What is a watershed?
Every place on Earth is part of a watershed. A watershed is an area of land that drains into a body of water such as a lake, river, or stream. It is defined by the high points of the land that divide watersheds. Connecting the high points creates a ridgeline, much like a peak of a roof.
Rolling Road, an old colonial road used for rolling giant barrels of tobacco to ships in the Potomac River, runs along the ridgeline defining the southwest side of the Accotink Creek watershed. When you are out driving, walking or riding your bike, notice that you go uphill as you approach Rolling Road and downhill after you cross it.
How big is a watershed?
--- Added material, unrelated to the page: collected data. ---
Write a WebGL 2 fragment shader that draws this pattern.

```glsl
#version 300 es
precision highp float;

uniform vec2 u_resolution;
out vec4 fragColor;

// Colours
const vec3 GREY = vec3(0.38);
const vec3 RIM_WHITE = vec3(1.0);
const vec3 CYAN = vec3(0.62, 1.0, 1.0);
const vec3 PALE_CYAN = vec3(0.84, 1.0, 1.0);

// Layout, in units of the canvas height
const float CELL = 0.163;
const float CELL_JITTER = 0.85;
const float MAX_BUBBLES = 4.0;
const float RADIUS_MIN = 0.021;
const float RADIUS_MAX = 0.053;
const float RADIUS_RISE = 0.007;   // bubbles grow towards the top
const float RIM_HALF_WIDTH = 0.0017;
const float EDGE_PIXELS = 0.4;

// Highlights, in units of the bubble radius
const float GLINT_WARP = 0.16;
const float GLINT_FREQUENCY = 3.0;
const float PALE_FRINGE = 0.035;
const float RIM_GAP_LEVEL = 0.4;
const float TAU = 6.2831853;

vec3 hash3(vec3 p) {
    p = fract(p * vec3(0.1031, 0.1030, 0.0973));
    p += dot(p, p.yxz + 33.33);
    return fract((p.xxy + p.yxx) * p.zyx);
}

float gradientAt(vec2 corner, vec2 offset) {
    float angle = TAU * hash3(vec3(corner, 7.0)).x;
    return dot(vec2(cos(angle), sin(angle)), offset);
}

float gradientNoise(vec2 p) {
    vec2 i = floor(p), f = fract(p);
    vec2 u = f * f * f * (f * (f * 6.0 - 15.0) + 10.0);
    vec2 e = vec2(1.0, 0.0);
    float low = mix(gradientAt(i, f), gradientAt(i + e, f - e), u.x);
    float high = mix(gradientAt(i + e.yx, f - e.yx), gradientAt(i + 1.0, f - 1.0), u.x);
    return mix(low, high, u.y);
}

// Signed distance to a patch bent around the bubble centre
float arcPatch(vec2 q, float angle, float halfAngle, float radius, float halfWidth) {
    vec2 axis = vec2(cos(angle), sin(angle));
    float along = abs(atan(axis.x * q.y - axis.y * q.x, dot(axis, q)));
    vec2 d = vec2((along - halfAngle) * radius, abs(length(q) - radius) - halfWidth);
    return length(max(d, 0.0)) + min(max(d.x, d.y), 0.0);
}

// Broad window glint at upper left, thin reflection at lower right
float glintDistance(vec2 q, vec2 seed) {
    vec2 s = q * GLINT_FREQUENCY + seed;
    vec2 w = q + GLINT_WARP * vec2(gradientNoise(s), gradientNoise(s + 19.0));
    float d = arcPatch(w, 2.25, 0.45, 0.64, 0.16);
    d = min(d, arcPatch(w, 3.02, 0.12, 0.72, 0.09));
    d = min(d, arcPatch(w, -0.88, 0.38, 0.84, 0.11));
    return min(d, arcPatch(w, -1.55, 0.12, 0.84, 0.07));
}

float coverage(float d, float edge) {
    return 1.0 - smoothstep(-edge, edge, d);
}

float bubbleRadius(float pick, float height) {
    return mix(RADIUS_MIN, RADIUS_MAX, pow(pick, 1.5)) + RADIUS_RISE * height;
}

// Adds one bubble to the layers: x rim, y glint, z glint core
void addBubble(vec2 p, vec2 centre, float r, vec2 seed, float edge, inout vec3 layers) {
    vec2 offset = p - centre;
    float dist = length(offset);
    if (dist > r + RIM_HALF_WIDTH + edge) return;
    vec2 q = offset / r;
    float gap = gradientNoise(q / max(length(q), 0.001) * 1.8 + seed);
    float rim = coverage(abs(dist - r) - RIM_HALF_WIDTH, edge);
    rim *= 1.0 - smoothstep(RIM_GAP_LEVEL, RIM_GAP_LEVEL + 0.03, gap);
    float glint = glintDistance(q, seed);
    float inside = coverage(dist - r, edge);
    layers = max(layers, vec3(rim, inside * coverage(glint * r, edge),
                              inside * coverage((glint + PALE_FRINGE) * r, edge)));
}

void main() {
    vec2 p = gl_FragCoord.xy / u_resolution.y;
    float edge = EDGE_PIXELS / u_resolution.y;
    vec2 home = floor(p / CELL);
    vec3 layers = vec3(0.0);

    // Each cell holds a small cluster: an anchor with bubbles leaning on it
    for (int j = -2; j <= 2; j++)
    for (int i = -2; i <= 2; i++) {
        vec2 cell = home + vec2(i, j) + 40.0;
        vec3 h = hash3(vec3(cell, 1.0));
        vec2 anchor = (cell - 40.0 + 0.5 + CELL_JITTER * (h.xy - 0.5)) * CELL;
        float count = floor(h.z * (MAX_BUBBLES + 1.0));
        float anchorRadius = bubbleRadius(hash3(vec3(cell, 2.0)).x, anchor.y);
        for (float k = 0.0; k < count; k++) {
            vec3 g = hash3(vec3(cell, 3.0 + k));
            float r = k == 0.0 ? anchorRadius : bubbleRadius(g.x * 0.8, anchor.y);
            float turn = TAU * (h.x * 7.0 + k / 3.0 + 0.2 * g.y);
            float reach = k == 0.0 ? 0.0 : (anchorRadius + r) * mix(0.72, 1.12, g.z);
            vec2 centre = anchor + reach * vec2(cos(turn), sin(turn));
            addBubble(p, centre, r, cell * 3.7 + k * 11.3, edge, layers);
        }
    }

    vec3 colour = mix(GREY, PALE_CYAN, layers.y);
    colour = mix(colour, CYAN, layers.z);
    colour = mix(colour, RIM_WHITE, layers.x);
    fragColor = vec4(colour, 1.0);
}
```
Watersheds come in all sizes depending on the size of the body of water. The Accotink Creek has several smaller streams, like Flag Run and Long Branch, which feed into it. Each of these smaller streams has a watershed, which is a sub-watershed of the Potomac River watershed, which is a sub-watershed of the Chesapeake Bay watershed. Watersheds are like Russian nesting dolls: a small one fits into a bigger one, which fits into a bigger one.
What is a watershed address?
Your watershed address is like your home address. If you live on Flag Run Drive in the town of Springfield, in the Commonwealth of Virginia, in the United States, then your watershed address is Flag Run, Accotink Creek, Potomac River, Chesapeake Bay.
Why are watersheds important?
Seventy percent of the surface of the Earth is covered with water, but only a tiny fraction of that water is fresh and available for our use. The fresh water that is stored in lakes, inland seas, and rivers accounts for only a thousandth of one percent of all the water on Earth. That water is constantly in motion. Water flows across the land and evaporates into the air where it becomes clouds. The water cycle continues when it rains again and that water flows across the land. While the water is flowing across the land in our watershed, it is available for our use. We use this water to make our lawns, gardens, and world beautiful, for swimming, fishing, boating, and reflecting sunsets, and for making the cars, newspapers, and things that make our lives easier and better.
Accotink Creek Watershed Facts
Location: Central Fairfax County, stretching from the City of Fairfax and the Town of Vienna to Annandale and north Springfield.
Size: 19,000 acres, which is about 20 square miles.
Land Use: Mostly residential and commercial, with parkland along the major streams.
Roads: Six major commuter arteries cross the watershed: Interstate 66, Route 29, Route 50, Little River Turnpike, Braddock Road, and the Capital Beltway.
Sediment Load: In 1986 it was estimated that 10,000 tons of sediment are carried into Lake Accotink each year by Accotink Creek. That’s about one metro bus a day.